The site reliability engineer has two tasks: a maximum of 50% of his working time should be dedicated to the firefighting mode, ensuring stable operations. The remaining 50% of his time should then be devoted to engineering tasks such as the automation of reoccurring manual tasks. The SRE is a highly experienced and talented coder, who is excited by the idea of removing any redundant operations work. They are familiar with operations and the cloud, masters of actionable monitoring systems, understand architectural concepts and know how to fix code. SRE’s with these types of skills will help to reduce the workload in the long run. They are also an important advisor for the product owner (PO), architect, and developers in terms of service stability, monitoring, performance, and other non-functional requirements.
- The self-regulatoring system
Product-oriented team can also succumb to the failing reliability of elaborately designed and developed features. A self-regulating system can ensure that this crucial point does not get out of focus. It works with service-level objectives (SLOs), an error budget, and automatic consequences. An SLO is a concrete goal, for example, a 99% availability of the service. Derived from this, the error budget is 1%, with which the team can do what it wants, such as chaos engineering. However, the error budget should at best be used for releases, since changes are usually accompanied by errors. If a goal is not achieved, and the error budget is exceeded, automatic consequences come into effect. This can manifest itself in different ways: a classic consequence is a feature deployment stop until the service is back in the budget. These goals will apply to the whole product team, not just the SREs/operations.
Tailored for success
As simple as the model appears, its implementation is complex. It is not enough to employ a few very experienced and talented SREs and let them take responsibility of operations. It is also important that they strive for the max-50/min-50 principle and implement SLOs, error budget, and consequences. This transformation is as complex as the agile transformation – and worth the effort. Products become more reliable, time to market is shortened, and everyone in the team, including the end users, enjoy rapid development and higher service availability.

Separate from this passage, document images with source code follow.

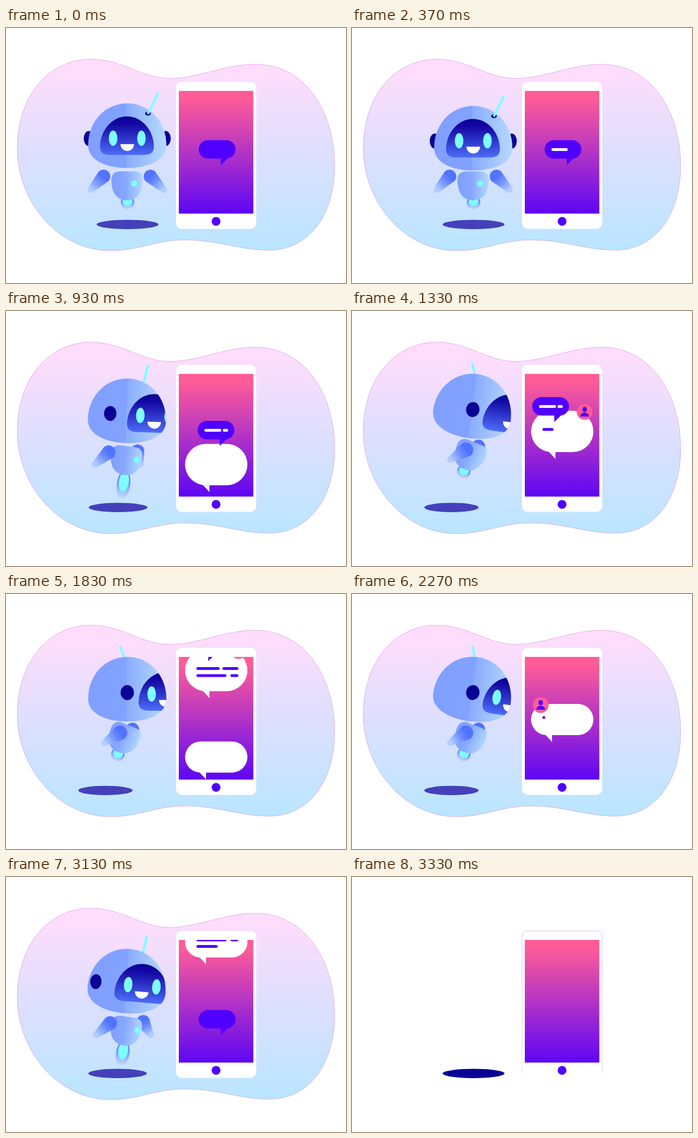
An HTML page with a canvas that plays this animation: 600x450 px, repeating every 3360 ms.

```html
<!DOCTYPE html>
<html lang="en">
<head>
<meta charset="utf-8">
<title>Chat robot</title>
<style>
html, body { margin: 0; width: 100%; height: 100%; overflow: hidden; background: #fff; }
canvas { display: block; width: 600px; height: 450px; }
</style>
</head>
<body>
<canvas id="stage" width="600" height="450"></canvas>
<script>
const ctx = document.getElementById('stage').getContext('2d');
const LOOP = 3360, FLASH = 3330;
const BLUE = '#5000ff', NAVY = '#0a0096', CYAN = '#7dffff', PINK = '#ff5c97';

const blob = new Path2D('M20 213C20 120 75 55 150 55C205 55 240 89 288 89C340 89 385 64 440 64' +
  'C530 64 580 150 580 243C580 330 535 392 465 392C410 392 375 374 315 374' +
  'C265 374 235 393 185 393C90 393 20 305 20 213Z');
const skull = new Path2D('M145 207C145 165 175 133 214 133C253 133 283 165 283 207' +
  'C283 234 250 247 214 247C178 247 145 234 145 207Z');
const visor = new Path2D('M183 224C172 224 166 219 166 210C166 182 186 156 213.5 156' +
  'C241 156 261 182 261 210C261 219 255 224 244 224Z');
const torso = new Path2D('M202 253H226C237 253 241 259 241 268C241 290 232 304 213.5 304' +
  'C195 304 186 290 186 268C186 259 191 253 202 253Z');

// time helpers
const clamp = u => Math.max(0, Math.min(1, u));
const span = (t, a, b) => clamp((t - a) / (b - a));
const out = (u, k) => 1 - Math.pow(1 - u, k);
const sineOut = u => Math.sin(u * Math.PI / 2);
const smooth = u => u * u * (3 - 2 * u);
const hump = u => Math.sin(u * Math.PI);

// drawing helpers
function grad(x0, y0, x1, y1, stops) {
  const g = ctx.createLinearGradient(x0, y0, x1, y1);
  stops.forEach(([at, color]) => g.addColorStop(at, color));
  return g;
}
function oval(x, y, rx, ry, fill) {
  ctx.fillStyle = fill;
  ctx.beginPath();
  ctx.ellipse(x, y, rx, Math.max(0, ry), 0, 0, Math.PI * 2);
  ctx.fill();
}
function poly(fill, ...pts) {
  ctx.fillStyle = fill;
  ctx.beginPath();
  pts.forEach(p => ctx.lineTo(p[0], p[1]));
  ctx.fill();
}
function box(x, y, w, h, r, fill) {
  ctx.fillStyle = fill;
  ctx.beginPath();
  ctx.roundRect(x, y, w, h, r);
  ctx.fill();
}
function line(x0, y0, x1, y1, width, color) {
  ctx.strokeStyle = color;
  ctx.lineWidth = width;
  ctx.lineCap = 'round';
  ctx.beginPath();
  ctx.moveTo(x0, y0);
  ctx.lineTo(x1, y1);
  ctx.stroke();
}
function turnAbout(x, y, deg) {
  ctx.translate(x, y);
  ctx.rotate(deg * Math.PI / 180);
  ctx.translate(-x, -y);
}
function scoped(draw) {
  ctx.save();
  draw();
  ctx.restore();
}

function poseAt(t) {
  const go = span(t, 700, 1200), back = span(t, 2830, FLASH);
  const home = t >= 2830;
  const turn = home ? 1 - back : out(go, 2);
  return {
    turn,
    lag: home ? turn : smooth(span(t, 770, 1200)),
    lift: home ? 1 - out(back, 1.36) : out(go, 1.6),
    slide: home ? 1 - Math.pow(back, 1.18) : Math.pow(go, 1.1),
    tilt: 8 * (smooth(span(t, 800, 1200)) - smooth(span(t, 1500, 1760)) +
      smooth(span(t, 1860, 2150)) - smooth(span(t, 2980, 3320))),
    nod: 6 * hump(span(t, 30, 500)),
    flame: 2.2 * hump(go) + 1.85 * hump(span(t, 2765, FLASH)),
    eye: 1 - clamp(1.3 * hump(span(t, 1240, 1420)))
  };
}

function limb(x0, y0, r0, x1, y1, r1) {
  const a = Math.atan2(y1 - y0, x1 - x0), q = Math.PI / 2;
  ctx.fillStyle = grad(x0, y0, x1, y1,
    [[0, '#5273ff'], [0.35, '#6c8dff'], [1, '#b2ceff']]);
  ctx.beginPath();
  ctx.arc(x0, y0, r0, a + q, a - q);
  ctx.arc(x1, y1, r1, a - q, a + q);
  ctx.fill();
}

function drawBody(p) {
  const { turn, lag, flame } = p;
  ctx.translate(0, -23 * p.lift);
  limb(255 - 32 * turn, 262, 12, 278 - 58 * turn, 285, 6);
  scoped(() => {
    ctx.translate(-6 * lag, 0);
    turnAbout(213.5, 278, 22 * lag);
    const outer = 320 + 12 * flame, inner = 314 + 9 * flame;
    oval(214.5, (296 + outer) / 2, 12, (outer - 296) / 2,
      grad(0, 298, 0, outer, [[0, '#4c6cf6'], [0.5, '#83a3fa'], [1, 'rgba(190,212,255,.7)']]));
    oval(214.5, (297 + inner) / 2, 8.7, (inner - 297) / 2, CYAN);
    ctx.fillStyle = grad(186, 0, 241, 0, [[0, '#809fff'], [0.45, '#87a7ff'], [1, '#b0d8ff']]);
    ctx.fill(torso);
    ctx.clip(torso);
    oval(226 + 20 * lag, 274.5, 5.5, 5.5, CYAN);
  });
  limb(172 + 29 * lag, 262 + 6 * lag, 12 + lag, 150 + 24 * lag, 285, 6);
}

function drawHead(p) {
  const { turn, lag } = p, front = turn < 0.1;
  ctx.translate(0, -22 * p.lift + p.nod);
  turnAbout(214, 190, p.tilt);

  const reach = 68 * Math.cos(turn * Math.PI / 2);
  const ear = x => oval(x, 195 + turn, 8.8 + 3 * turn, 13.2, NAVY);
  const antenna = () => line(251 - 38 * lag, 150 - 5 * lag,
    268 - 66 * lag, 116 - 7 * hump(lag), 4.4, CYAN);

  if (front) ear(214 - reach);
  if (turn < 0.6) ear(214 + reach);
  if (!front) antenna();
  ctx.fillStyle = grad(145, 0, 283, 0,
    [[0, '#809fff'], [0.48, '#82a2ff'], [0.5, '#8badfd'], [1, '#b6daff']]);
  ctx.fill(skull);
  if (front) {
    oval(250.5, 151, 5, 3.6, NAVY);
    antenna();
  }
  scoped(() => {
    ctx.clip(skull);
    ctx.translate(68 * turn, 4 * turn);
    ctx.fillStyle = grad(0, 156, 0, 224, [[0, NAVY], [0.2, '#1408a4'], [1, '#4d6cf8']]);
    ctx.fill(visor);
    oval(189, 194.5, 7.6, 13.5 * p.eye, CYAN);
    oval(239, 194.5, 7.6, 13.5 * p.eye, CYAN);
    ctx.fillStyle = '#fff';
    ctx.beginPath();
    ctx.ellipse(214, 205, 12, 12, 0, 0, Math.PI);
    ctx.fill();
  });
  if (!front) ear(214 - reach);
}

// bars: [x, y, length], revealed one after another
function typeBars(bars, u, color) {
  let left = u * bars.reduce((sum, b) => sum + b[2], 0);
  for (const [x, y, len] of bars) {
    if (left <= 0) return;
    line(x + 2.5, y, x + 2.5 + Math.max(0, Math.min(left, len) - 5), y, 5, color);
    left -= len;
  }
}

function blueBubble(x, y, typed) {
  box(x, y, 65, 32.5, 16.2, BLUE);
  poly(BLUE, [x + 39, y + 30], [x + 39, y + 44], [x + 53, y + 30]);
  typeBars([[x + 12, y + 16.5, 30], [x + 44.5, y + 16.5, 9.5]], typed, '#fff');
}
function whiteBubble(y, h, tail) {
  box(316, y, 110, h, h / 2, '#fff');
  poly('#fff', [tail, y + h - 1], [tail + 12, y + h + 12], [tail + 12, y + h - 1]);
}
function avatar(x, y, size) {
  if (size <= 0) return;
  scoped(() => {
    ctx.translate(x, y);
    ctx.scale(size, size);
    oval(0, 0, 14, 14, PINK);
    oval(0, -4.3, 4, 4.5, BLUE);
    ctx.beginPath();
    ctx.ellipse(0, 8.3, 7.7, 7, 0, Math.PI, 0);
    ctx.fill();
  });
}

function drawChat(t) {
  const first = sineOut(span(t, 700, 1250));
  const second = sineOut(span(t, 1630, 2230));
  const third = out(span(t, 2830, FLASH), 1.36);
  const rise2 = 133 * second, rise3 = 129 * third;
  const push = smooth(span(t, 860, 1250));

  if (t >= 700 && second < 1) {
    const y = 327 - 151 * first - 1.16 * rise2;
    whiteBubble(y, 73, 347);
    typeBars([[336, y + 33, 41], [382, y + 33, 28], [336, y + 45.5, 53], [396, y + 45.5, 14]],
      span(t, 1281, 1625), BLUE);
    avatar(410.5, y + 2, smooth(span(t, 1130, 1270)));
  }
  if (second < 1) {
    blueBubble(340 - 22 * push, 198 - 46 * push - 1.16 * rise2, span(t, 30, 500));
  }
  if (second > 0 && third < 1) {
    const y = 327 - rise2 - 1.16 * rise3;
    whiteBubble(y, 55, 341);
    typeBars([[336, y + 24, 53], [396, y + 24, 14], [336, y + 35.5, 37.5]],
      span(t, 2256, 2700), BLUE);
    avatar(333, y + 2, smooth(span(t, 2080, 2210)));
  }
  if (third > 0) blueBubble(340, 327 - rise3, 0);
}

function drawPhone(t, bare) {
  box(300, 95, 141.5, 259.5, 10, '#fff');
  if (bare) {
    ctx.strokeStyle = grad(0, 95, 0, 354, [[0, '#d9a6dc'], [0.95, '#e3c6ee'], [1, '#fff']]);
    ctx.lineWidth = 0.7;
    ctx.stroke();
  }
  scoped(() => {
    ctx.beginPath();
    ctx.rect(305, 111, 131.5, 216.5);
    ctx.clip();
    ctx.fillStyle = grad(0, 111, 0, 327, [[0, PINK], [0.06, PINK], [0.5, '#b434c4'], [1, '#5e06f4']]);
    ctx.fillRect(305, 111, 132, 217);
    if (!bare) drawChat(t);
  });
  oval(370.7, 341.3, 7.8, 7.8, BLUE);
}

function render(t) {
  const bare = t >= FLASH;
  ctx.fillStyle = '#fff';
  ctx.fillRect(0, 0, 600, 450);
  if (bare) {
    oval(214.5, 346.7, 54.5, 8.2, NAVY);
    drawPhone(t, true);
    return;
  }
  ctx.fillStyle = grad(0, 55, 0, 393, [[0, '#ffddfb'], [0.1, '#fcddfb'], [0.5, '#dddfff'], [1, '#b9e6ff']]);
  ctx.fill(blob);
  ctx.strokeStyle = 'rgba(205,110,215,.7)';
  ctx.lineWidth = 0.7;
  ctx.stroke(blob);

  const pose = poseAt(t);
  oval(214.5 - 39 * pose.slide, 346.7, 54.5 - 6.5 * pose.slide, 8.2, '#4440ba');
  drawPhone(t, false);
  scoped(() => drawBody(pose));
  scoped(() => drawHead(pose));
}

const start = performance.now();
function tick(now) {
  render(Math.max(0, now - start) % LOOP);
  requestAnimationFrame(tick);
}
render(0);
requestAnimationFrame(tick);
</script>
</body>
</html>
```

But there is no such thing as a blueprint that can be simply re-used by each organization. Success, with the support of experts, comes with a tailor-made concept that fits to the needs of the organization.
Andreas Lutz is a Senior Enterprise architect, he leads the Capgemini i*Gov Innovation Lab – an innovation lab for the public sector. You can reach out to him here.